Beneath the media frenzy over Netanyahu’s refusal of a settlement freeze against “natural growth” (barf), there lies an amazing number of productive changes between Israel and her neighbors. IDF forces pulled out of four major West Bank cities and lifted a large number of checkpoints, turning them over to the U.S.-trained Palestinian army. Said Palestinian army is proving its mettle in cracking down on terror cells. In the biggest surprise of all, European sources say Gilad Shalit is about to turned over to Egypt in advance of Israel’s release of imprisoned children, women and Hamas legislators.
The leading stories of Netanyahu’s resistance on most fronts is not doing justice to significant on-the-ground improvements in Palestinian life nor to the near-unimaginable freedom for 3-year Hamas captive Gilad Shalit.
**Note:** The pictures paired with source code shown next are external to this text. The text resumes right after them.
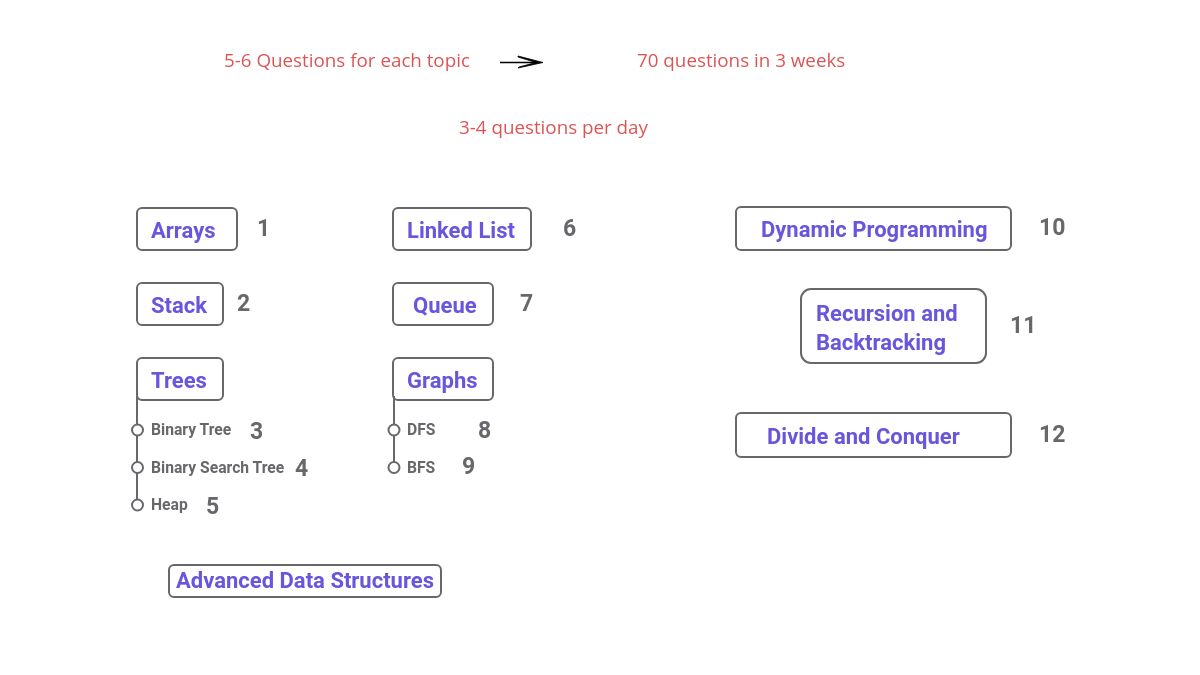
<!DOCTYPE html>
<html lang="en">
<head>
<meta charset="utf-8">
<title>Data structures study plan</title>
<style>
:root {
  --paper: #ffffff;
  --note: #dc5454;
  --topic: #6856dc;
  --line: #68686c;
  --count: #68686c;
  --arrow: #000000;
}
* { box-sizing: border-box; margin: 0; padding: 0; }
html, body { width: 1200px; height: 675px; overflow: hidden; background: var(--paper); }
body { font-family: Roboto, sans-serif; font-weight: 700; }

.goals {
  height: 206px;
  padding-top: 46px;
  color: var(--note);
  font: 400 18.8px/28px "Open Sans", sans-serif;
  white-space: nowrap;
}
.pace { display: grid; grid-template-columns: 276px 137px auto; padding-left: 224px; }
.daily { padding: 39px 0 0 459px; }
.pace svg { display: block; width: 44px; height: 28px; }

.topics { display: grid; grid-template-columns: 256px 343px 1fr; height: 358px; padding-left: 136px; }
.column { display: flex; flex-direction: column; gap: 31px; padding-top: 1px; }
.column.techniques { gap: 37px; padding-top: 0; }

.row { display: grid; grid-template-columns: var(--at) auto; align-items: center; }
.node {
  display: flex;
  align-items: center;
  justify-self: start;
  width: var(--w);
  height: var(--h, 44px);
  padding: 2px 0 0 var(--inset, 13px);
  border: 2px solid var(--line);
  border-radius: 6px;
  color: var(--topic);
  font-size: 22px;
  line-height: 29px;
  white-space: nowrap;
}
.node.tall { margin-left: 65px; border-radius: 11px; padding-top: 3px; }
.count { position: relative; top: var(--shift, -1px); color: var(--count); font-size: 23px; line-height: 27px; }

.branch { position: relative; margin-top: -21px; padding-left: 15px; list-style: none; }
.branch .row { height: 37.5px; grid-template-columns: calc(var(--at) - 15px) auto; }
.branch .label { color: var(--line); font-size: 15.7px; white-space: nowrap; }
.stem { position: absolute; left: -7px; top: -15px; width: 18px; overflow: visible; fill: var(--paper); stroke: var(--line); stroke-width: 2; }
.advanced { --w: 274px; --h: 34px; --inset: 6px; margin-left: 168px; padding-top: 0; padding-bottom: 1px; }
</style>
</head>
<body>
<header class="goals">
  <div class="pace">
    <p>5-6 Questions for each topic</p>
    <svg viewBox="0 0 44 28" aria-hidden="true">
      <line x1="0" y1="16.5" x2="37" y2="16.5" stroke="var(--arrow)" stroke-width="1.6"/>
      <path d="M18 10L43 16.5L18 22L19 21L36 16.5L18 11Z" fill="var(--arrow)" stroke="var(--arrow)" stroke-width="0.8"/>
    </svg>
    <p>70 questions in 3 weeks</p>
  </div>
  <p class="daily">3-4 questions per day</p>
</header>

<main class="topics">
  <section class="column">
    <div class="row" style="--at:121px"><h2 class="node" style="--w:102px">Arrays</h2><span class="count">1</span></div>
    <div class="row" style="--at:101px"><h2 class="node" style="--w:88px">Stack</h2><span class="count">2</span></div>
    <h2 class="node" style="--w:88px">Trees</h2>
    <ul class="branch">
      <li class="row" style="--at:114px;--shift:2px"><span class="label">Binary Tree</span><span class="count">3</span></li>
      <li class="row" style="--at:159px;--shift:1px"><span class="label">Binary Search Tree</span><span class="count">4</span></li>
      <li class="row" style="--at:70px;--shift:2px"><span class="label">Heap</span><span class="count">5</span></li>
      <svg class="stem" viewBox="0 0 18 116" height="116" aria-hidden="true">
        <line x1="8" y1="0" x2="8" y2="109"/>
        <circle cx="8.5" cy="34" r="5.5"/><circle cx="8.5" cy="71.5" r="5.5"/><circle cx="8.5" cy="109" r="5.5"/>
      </svg>
    </ul>
  </section>

  <section class="column">
    <div class="row" style="--at:171px"><h2 class="node" style="--w:140px">Linked List</h2><span class="count">6</span></div>
    <div class="row" style="--at:128px"><h2 class="node" style="--w:102px;--inset:19px">Queue</h2><span class="count">7</span></div>
    <h2 class="node" style="--w:102px">Graphs</h2>
    <ul class="branch">
      <li class="row" style="--at:86px;--shift:1px"><span class="label">DFS</span><span class="count">8</span></li>
      <li class="row" style="--at:70px"><span class="label">BFS</span><span class="count">9</span></li>
      <svg class="stem" viewBox="0 0 18 80" height="80" aria-hidden="true">
        <line x1="9" y1="0" x2="9" y2="71"/>
        <circle cx="9" cy="34" r="5.5"/><circle cx="9" cy="71.5" r="5.5"/>
      </svg>
    </ul>
  </section>

  <section class="column techniques">
    <div class="row" style="--at:304px"><h2 class="node" style="--w:277px;--h:45px;--inset:24px">Dynamic Programming</h2><span class="count">10</span></div>
    <div class="row" style="--at:275px"><h2 class="node tall" style="--w:187px;--h:76px;--inset:14px">Recursion and<br>Backtracking</h2><span class="count">11</span></div>
    <div class="row" style="--at:304px;margin-top:11px"><h2 class="node" style="--w:277px;--h:46px;--inset:30px">Divide and Conquer</h2><span class="count">12</span></div>
  </section>
</main>

<h2 class="node advanced">Advanced Data Structures</h2>
</body>
</html>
It is with begrudging acknowledgment that I note Netanyahu had to approve these measures. Is this a sleight of hand concession from him, wherein he saves face with his coalition by resisting a settlement freeze but delivers Palestinian needs on other fronts?
The magic is reportedly credited to several approaches decried by the right-wing and Bush. The most important is improved U.S. relations with Syria (and Egypt) brought extra pressure to bring Hamas to the negotiating table. A regional approach that deals with all actors together allows gains in one corner to benefit all. To stonewall Syria and punish the Palestinian populace, yet expect results from Hamas failed. It also should be seriously noted that negotiating with Hamas delivered more results than bombing them.
Personally, I am deeply encouraged. I am not letting the official rhetoric from Netanyahu distract from the progress on the big picture. Thank God for Obama, is all I have to say, and expanded diplomacy seems to be bringing in the results we need.
May Gilad come home, may the Palestinian prisoners come home. May we finally be free of this decades-long stalemate.
Kung Fu Jew is a signatory to the “We’ve Got Your Back, Mr. President” pro-peace process campaign. Sign online, on Facebook or Twitter.